Kyne et al22 found no evidence of immune protection against colonization by C difficile. However, after colonization, there was an association between a systemic immune response to toxin A, as evidenced by increased serum concentrations of IgG antibody against toxin A, and the asymptomatic carrier state.
Kelly21 gave 5 children with recurrent CDAD, who had low serum values of IgG antitoxin A, pooled intravenous human gamma globulin. Their gastrointestinal tract symptoms resolved after treatment, and there was clearance of C difficile toxin from their stools. A case report by Kelly21 noted successful treatment of 2 patients with the use of gamma globulin as an adjunct to vancomycin and metronidazole for fulminant colitis. The patients were able to avoid surgical intervention.
Animal studies demonstrated efficacy of oral anti–C difficile bovine immunoglobulin concentrate. Previous studies demonstrated protection from other bacteria with oral administration of hyperimmune globulin.23,24 An anti-clostridium immune concentrate has been successfully produced from cows immunized against C difficile. Clinical studies are under way to determine whether anti–C difficile bovine immunoglobulin concentrate is effective in the prevention and treatment of C difficile infection.21,25

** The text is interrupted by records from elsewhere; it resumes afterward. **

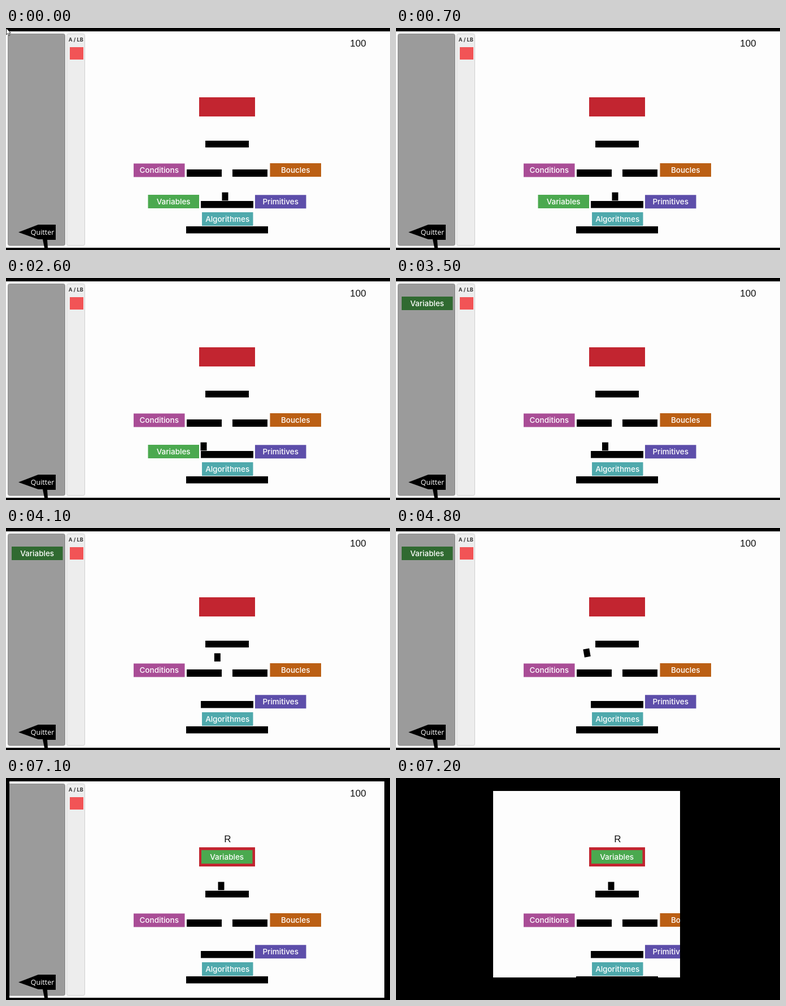
An HTML page that plays this animation: 680 px wide and 394 px high, repeating every 7.3 s.

```html
<!DOCTYPE html>
<html lang="fr">
<head>
<meta charset="utf-8">
<title>Blocs</title>
<style>
  html, body { margin: 0; width: 100%; height: 100%; overflow: hidden; background: #000; }
  svg { display: block; width: 680px; height: 394px; }
  .label { font: 500 13.5px Inter, sans-serif; fill: #fff; text-anchor: middle; }
  .plain { font: 17px "Liberation Sans", sans-serif; fill: #111; }
  .slot { font: 700 9.2px Inter, sans-serif; fill: #333; text-anchor: middle; }
  .quit { font: 12.5px "Open Sans", sans-serif; fill: #fff; text-anchor: middle; }
</style>
</head>
<body>
<svg id="scene" viewBox="0 0 680 394">
  <rect width="680" height="394"/>
  <rect y="6" width="680" height="384" fill="#fdfdfd"/>

  <rect x="3.5" y="10.5" width="101" height="375.5" rx="3" fill="#9b9b9b" stroke="#8c8c8c"/>
  <rect x="107.5" y="10.5" width="32" height="375.5" rx="3" fill="#ededed" stroke="#d0d0d0"/>
  <text class="slot" x="123.7" y="24.3">A / LB</text>
  <rect x="113" y="34" width="24" height="22" fill="#f25456"/>
  <text class="plain" x="609.3" y="33">100</text>

  <path d="M22 362.5 57 349H88V376H73L74 390H68L65 375H57Z"/>
  <text class="quit" x="64.5" y="366.5">Quitter</text>

  <path d="M353 200h77v12h-77zM320 251h62v13h-62zM401 251h62v13h-62zM345 307h93v12.5h-93zM319 352h145v12.5h-145z"/>
  <rect x="342" y="123" width="99" height="34" fill="#c22530"/>
  <g id="blocks"></g>
  <text id="prompt" class="plain" x="392.3" y="114.3" text-anchor="middle">R</text>

  <g id="runner"><g id="jumper"><rect id="body" x="-5.5" y="-7.3" width="11" height="14.6"/></g></g>
  <path id="cursor" d="M.5 .5V12L3.2 9.5 5 13.5 6.8 12.7 5 8.8H8.5Z" fill="#fff" stroke="#000" stroke-width=".8"/>
</svg>
<script>
  const LOOP = 7300, STEP = 100;
  const $ = id => document.getElementById(id);

  const blocks = [
    ["Conditions", 226, 240.5, "#a94d96"],
    ["Boucles", 467.5, 240, "#bb5f14"],
    ["Primitives", 441, 296.3, "#5d4eaa"],
    ["Algorithmes", 347, 327, "#4fa9ac"],
    ["Variables", 251.5, 296, "#4ba94f", "free"],
    ["Variables", 10, 33, "#306a31", "held"],
    ["Variables", 346, 128, "#4ba94f", "placed"]
  ];
  $("blocks").innerHTML = blocks.map(([name, x, y, fill, id = name]) =>
    `<g id="${id}"><rect x="${x}" y="${y}" width="90.5" height="24" fill="${fill}"/>
     <text class="label" x="${x + 45.2}" y="${y + 16.7}">${name}</text></g>`).join("");

  // keys: [ms, value, easing]; the whole loop ticks in STEP increments
  function play(id, prop, keys) {
    const frames = keys.map(([ms, value, easing = "linear"]) =>
      ({ offset: ms / LOOP, [prop]: value, easing }));
    frames.push({ offset: 1, [prop]: keys[keys.length - 1][1] });
    $(id).animate(frames, {
      duration: LOOP, iterations: Infinity, easing: `steps(${LOOP / STEP}, end)`
    });
  }

  // switches fall half a tick early so each lands cleanly on its tick
  function show(id, from, to = LOOP) {
    const keys = from ? [[0, 0, "step-end"], [from - STEP / 2, 1, "step-end"]] : [[0, 1, "step-end"]];
    if (to < LOOP) keys.push([to - STEP / 2, 0, "step-end"]);
    play(id, "opacity", keys);
  }

  show("cursor", 0, 100);
  show("free", 0, 2900);
  show("held", 2900, 5600);
  show("placed", 5600);
  show("prompt", 5200);

  const rise = "cubic-bezier(.333,.667,.667,1)";
  const fall = "cubic-bezier(.333,0,.667,.333)";

  play("runner", "translate", [
    [0, 388], [900, 388], [1500, 394.5], [1700, 396], [2000, 396],
    [2600, 350], [3200, 350], [3500, 370.5], [3700, 391], [3900, 391],
    [4200, 366], [4550, 334], [4700, 334], [4800, 338], [5200, 381]
  ].map(([ms, x]) => [ms, `${x}px 0px`]));

  play("jumper", "translate", [
    [0, 299], [3700, 299, rise], [4000, 225, fall], [4200, 243.5],
    [4760, 243.5, rise], [5000, 172, fall], [5200, 191.7]
  ].map(([ms, y, easing]) => [ms, `0px ${y}px`, easing]));

  play("body", "rotate", [
    [0, "0deg"], [4700, "0deg"], [4800, "-10deg"], [5000, "-8deg"], [5200, "0deg"]
  ]);

  // square shutter closing on the stage
  play("scene", "clipPath", [
    [0, "inset(-310px -157px -293px -160px)"],
    [7000, "inset(-310px -157px -293px -160px)"],
    [7100, "inset(-143.5px 10px -126.5px 6px)"],
    [7200, "inset(23px 177px 40px 172px)"]
  ]);
</script>
</body>
</html>
```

Several animal studies demonstrated efficacy of parenteral immunization.26- 28 Oral or mucosal immunization, as used for cholera toxin, is an alternative approach currently under investigation.21,29 A study in hamsters indicated that a combination of parenteral and mucosal (intranasal) immunization appears to provide the best protection against C difficile disease.21,30 Formalin-inactivated culture filtrate from toxigenic C difficile as well as purified and inactivated toxins have been used to immunize animals with good effect.21,25- 28,31 These studies may provide the impetus for further human investigation using similar preparations. Although immunization against C difficile toxins may reduce symptomatic disease, there is no evidence indicating that it will directly influence intestinal colonization rates.
Because there is no effective commercially available human vaccine, adequate infection control measures are absolutely necessary in controlling the spread of C difficile infection. Table 732 outlines an effective practice guideline for the prevention of C difficile infection.

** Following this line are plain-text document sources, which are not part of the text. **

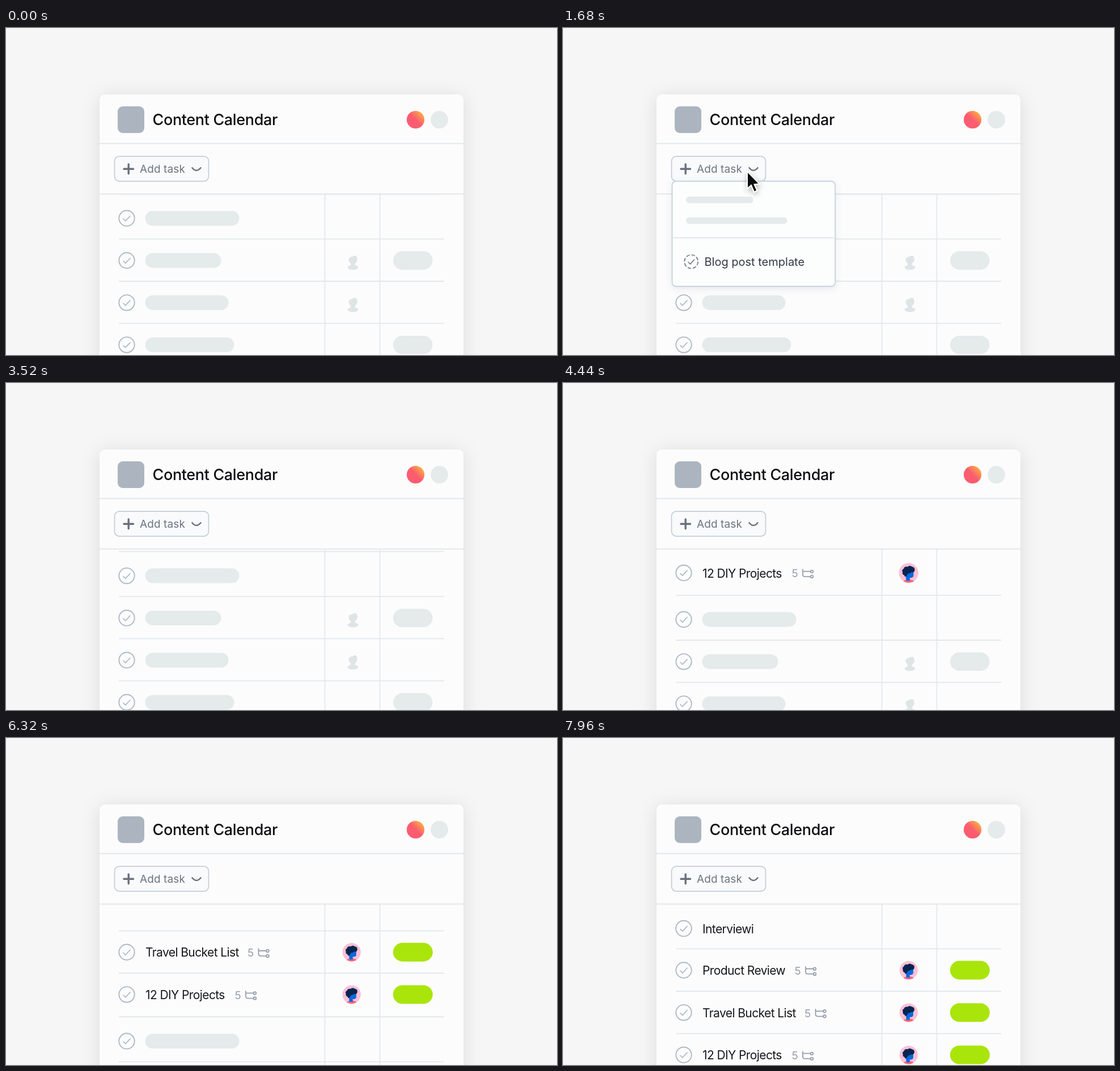
Recreate the animation shown at these times as an HTML page. Size 972 by 576 pixels, loop 8000 ms.

```html
<!DOCTYPE html>
<html lang="en">
<head>
<meta charset="utf-8">
<title>Content Calendar</title>
<style>
  html, body { margin: 0; width: 100%; height: 100%; overflow: hidden; background: #f6f6f6; }
  svg { display: block; width: 100%; height: 100%; }
  text { font-family: Inter, Roboto, "Liberation Sans", sans-serif; white-space: pre; }
  .line { stroke: #e4e8ea; stroke-width: 1.8; fill: none; }
  .soft { fill: #e5eaeb; }
  .check { stroke: #adb9c5; stroke-width: 1.9; fill: none; stroke-linecap: round; stroke-linejoin: round; }
  .title { font-size: 21px; letter-spacing: -.6px; fill: #15171a; }
  .count { font-size: 19px; fill: #959eab; }
  .branch { stroke: #959eab; stroke-width: 1.8; fill: none; stroke-linecap: round; }
</style>
</head>
<body>
<svg id="stage" viewBox="0 0 972 576">
  <defs>
    <filter id="cardShadow" x="-20%" y="-20%" width="140%" height="140%">
      <feDropShadow dx="0" dy="4" stdDeviation="16" flood-color="#000" flood-opacity=".11"/>
    </filter>
    <filter id="menuShadow" x="-20%" y="-20%" width="140%" height="150%">
      <feDropShadow dx="0" dy="4" stdDeviation="6" flood-color="#5a6a78" flood-opacity=".12"/>
    </filter>
    <filter id="cursorShadow" x="-150%" y="-100%" width="400%" height="300%">
      <feDropShadow dx="1" dy="4" stdDeviation="5" flood-color="#000" flood-opacity=".28"/>
    </filter>
    <linearGradient id="warm" x1=".3" y1=".75" x2=".95" y2=".1">
      <stop offset=".35" stop-color="#fb5c6f"/>
      <stop offset="1" stop-color="#fdba3c"/>
    </linearGradient>
    <clipPath id="listClip"><rect x="165" y="292" width="642" height="284"/></clipPath>
    <clipPath id="faceClip"><circle r="16.3"/></clipPath>
    <g id="check">
      <circle r="13.7" class="check"/>
      <path d="M-6 1.2L-2.2 4.8L6-4" class="check" style="stroke-width:1.7"/>
    </g>
    <g id="ghost" fill="#dfe5e7">
      <path d="M-7-2C-9-7-5-10-1-10C2-13 8-12 7-8C9-5 7 0 4 2L3 7H-4V2Q-6 1-7-2Z"/>
      <ellipse cy="9" rx="9.5" ry="4.2"/>
    </g>
    <g id="face" clip-path="url(#faceClip)">
      <circle r="16.3" fill="#fac1d7"/>
      <ellipse cy="16" rx="10.5" ry="5" fill="#ff6577"/>
      <path d="M-5 1L7-5Q9 1 8 6Q6 9 2 8V13H-4Z" fill="#0768de"/>
      <path d="M-7 4Q-11 3-10-1Q-12-5-8-7Q-7-11-2-10Q2-13 6-10Q11-9 10-4Q9 0 5-1L1 1Q-1 0-2 3L-4 6Q-7 7-7 4Z" fill="#08254f"/>
    </g>
    <g id="branch" class="branch">
      <path d="M0-7V2Q0 5.700 4 5.700H13.500M0-3.500H13.500"/>
      <circle cx="16" cy="-3.300" r="2.300"/>
      <circle cx="16" cy="5.700" r="2.300"/>
    </g>
  </defs>

  <rect width="972" height="576" fill="#f6f6f6"/>
  <rect x="165" y="117" width="642" height="520" rx="11" fill="#fcfcfd" filter="url(#cardShadow)"/>
  <rect x="197" y="138" width="47" height="47" rx="9" fill="#acb5bf"/>
  <text x="258.500" y="171" font-size="27" font-weight="500" letter-spacing="-.36" fill="#0d0e10">Content Calendar</text>
  <circle cx="722.500" cy="161.500" r="15.600" fill="url(#warm)"/>
  <circle cx="764.500" cy="161.500" r="15.400" class="soft"/>

  <g id="list" clip-path="url(#listClip)">
    <path class="line" d="M562.500 292V576M659.500 292V576"/>
  </g>
  <path class="line" d="M165 203.500H807M165 292.500H807"/>

  <rect x="191.500" y="226.200" width="166" height="43.600" rx="8" fill="#f8fafb" stroke="#c3ced6" stroke-width="1.700"/>
  <path d="M216.200 240V256.500M208 248.200H224.500" stroke="#69707d" stroke-width="3.400" stroke-linecap="round"/>
  <text x="236" y="255" font-size="19" letter-spacing=".1" fill="#6d7480">Add task</text>
  <path d="M328.500 246.200Q335.800 255.500 343.500 246.200" fill="none" stroke="#69707d" stroke-width="2.500" stroke-linecap="round"/>

  <g id="menu">
    <rect x="192.500" y="269.800" width="287.700" height="185.400" rx="7" fill="#fcfdfd" stroke="#c3d0da" stroke-width="1.700" filter="url(#menuShadow)"/>
    <rect x="217" y="297" width="118.500" height="11.500" rx="5.700" class="soft"/>
    <rect x="217" y="333.500" width="178.500" height="11.500" rx="5.700" class="soft"/>
    <path class="line" d="M193 369.500H480"/>
    <circle cx="226.200" cy="411.500" r="12" fill="none" stroke="#727984" stroke-width="1.700" stroke-dasharray="6.400 3.020"/>
    <path d="M221 412.500L224.500 415.800L231.500 408" fill="none" stroke="#727984" stroke-width="1.700" stroke-linecap="round"/>
    <text x="249.500" y="419" font-size="20" fill="#333b48">Blog post template</text>
  </g>

  <g id="cursor" filter="url(#cursorShadow)">
    <path d="M1 1.500V32L8 26L13 38L18.500 35.500L13.500 24.500L22.500 23.500Z" fill="#0b0b0d" stroke="#fff" stroke-width="2"/>
  </g>
</svg>
<script>
const LOOP = 8000, STEP = 74.6, FIRST_STEP = 81.3, TOP = 334.4;
const $ = id => document.getElementById(id);
const list = $("list"), menu = $("menu"), cursor = $("cursor");

const clamp = v => Math.min(1, Math.max(0, v));
const span = (t, start, length) => clamp((t - start) / length);
const cubic = u => u < .5 ? 4 * u ** 3 : 1 - 4 * (1 - u) ** 3;
const pop = u => u <= 0 ? 0 : 1 + 3.6 * (u - 1) ** 3 + 2.6 * (u - 1) ** 2;
const mix = (a, b, u) => a + (b - a) * u;

function add(parent, tag, attrs = {}) {
  const el = document.createElementNS("http://www.w3.org/2000/svg", tag);
  for (const key in attrs) el.setAttribute(key, attrs[key]);
  return parent.appendChild(el);
}
const use = (parent, id, x, y) =>
  add(parent, "use", { href: "#" + id, transform: `translate(${x} ${y})` });
const place = (el, x, y, scale = 1) =>
  el.setAttribute("transform", `translate(${x} ${y}) scale(${Math.max(0, scale)})`);

// Placeholder rows that get pushed down
const old = add(list, "g");
add(old, "path", { class: "line", d: "M199 292.5H773" });
[166, 134, 147, 157].forEach((width, i) => {
  const y = 335.2 + i * 74.3;
  use(old, "check", 213, y);
  add(old, "rect", { class: "soft", x: 245.5, y: y - 13, width, height: 26, rx: 13 });
  add(old, "path", { class: "line", d: `M199 ${y + 36.5}H773` });
  if (i === 1 || i === 2) use(old, "ghost", 612, y + 3.3);
  if (i % 2) add(old, "rect", { class: "soft", x: 683, y: y - 16.2, width: 69.5, height: 32.4, rx: 16.2 });
});

const tasks = [
  { name: "12 DIY Projects", countX: 403.5, start: 3354, slide: 700 },
  { name: "Travel Bucket List", countX: 426, start: 4782, slide: 460 },
  { name: "Product Review", countX: 408.5, start: 6079, slide: 460 },
  { name: "Interviewing", countX: 380, start: 7440, slide: 460 }
];
tasks.forEach((task, i) => {
  const row = task.row = add(list, "g");
  if (i) add(row, "path", { class: "line", d: "M199 37H773" });
  task.check = use(row, "check", 213, 0);
  task.title = add(row, "text", { class: "title", x: 246, y: 8.2 });
  task.meta = add(row, "g");
  add(task.meta, "text", { class: "count", x: task.countX, y: 8 }).textContent = "5";
  use(task.meta, "branch", task.countX + 19.5, 1);
  task.face = use(row, "face", 609.7, 0);
  task.pill = add(row, "rect", { x: -35, y: -16.4, width: 70, height: 32.8, rx: 16.4, fill: "#a9e50b" });
});

function drawTasks(t) {
  let shift = 0;
  for (let i = tasks.length - 1; i >= 0; i--) {
    const { name, start, slide, row, check, title, meta, face, pill } = tasks[i];
    const step = i ? STEP : FIRST_STEP;
    const moved = step * cubic(span(t, start, slide));
    const nudge = 1.2 * (1 - span(t, start + 800, 250));
    const typed = Math.floor((t - start - slide * .75) / 17);

    row.style.display = t < start ? "none" : "";
    place(row, 0, TOP + shift + moved - step);
    place(check, 213, nudge, pop(span(t, start + slide * .6, 260)));
    title.textContent = name.slice(0, Math.max(0, typed));
    title.setAttribute("y", 8.2 + nudge);
    meta.setAttribute("opacity", span(t, start + 720, 140));
    place(face, 609.7, 0, pop(span(t, start + 860, 280)));
    place(pill, 717.8, 0, pop(span(t, start + 1100, 350)));
    shift += moved;
  }
  place(old, 0, shift);
}

function drawPointer(t) {
  const enter = cubic(span(t, 200, 800));
  const toItem = cubic(span(t, 1720, 420));
  const press = (start) => Math.sin(Math.PI * span(t, start, 200));
  const x = mix(mix(815, 324, enter), 352, toItem);
  const y = mix(mix(308, 251, enter), 404, toItem);
  place(cursor, x, y, 1 - .14 * (press(1080) + press(2160)));
  cursor.setAttribute("opacity", span(t, 200, 140) * (1 - span(t, 2380, 180)));

  const open = span(t, 1200, 180) * (1 - span(t, 2300, 160));
  menu.setAttribute("opacity", open);
  place(menu, 0, -6 * (1 - open));
}

function frame(now) {
  const t = now % LOOP;
  drawTasks(t);
  drawPointer(t);
}

const origin = performance.now();
(function tick() {
  frame(performance.now() - origin);
  requestAnimationFrame(tick);
})();
</script>
</body>
</html>
```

Pseudomembranous enterocolitis is primarily caused by C difficile infection. There are risk factors other than antibiotics and C difficile, which have historically been associated with the development of PMC. Most cases of antibiotic-associated diarrhea do not have a definitive cause. Clostridium difficile accounts for only about 20% of all cases of antibiotic-associated diarrhea. Infection with C difficile leads to a spectrum of disease, from the asymptomatic carrier state to fulminant colitis. Vaccination is not yet available. Therefore, strict hand washing, enteric precautions, and judicious use of antibiotics are imperative and remain the most effective means of preventing the spread of the organism and disease.
Accepted for publication February 13, 2002.
Corresponding author and reprints: Brian W. Hurley, MD, Division of Hospital Internal Medicine, Mayo Clinic, 13400 E Shea Blvd, Scottsdale, AZ 85259.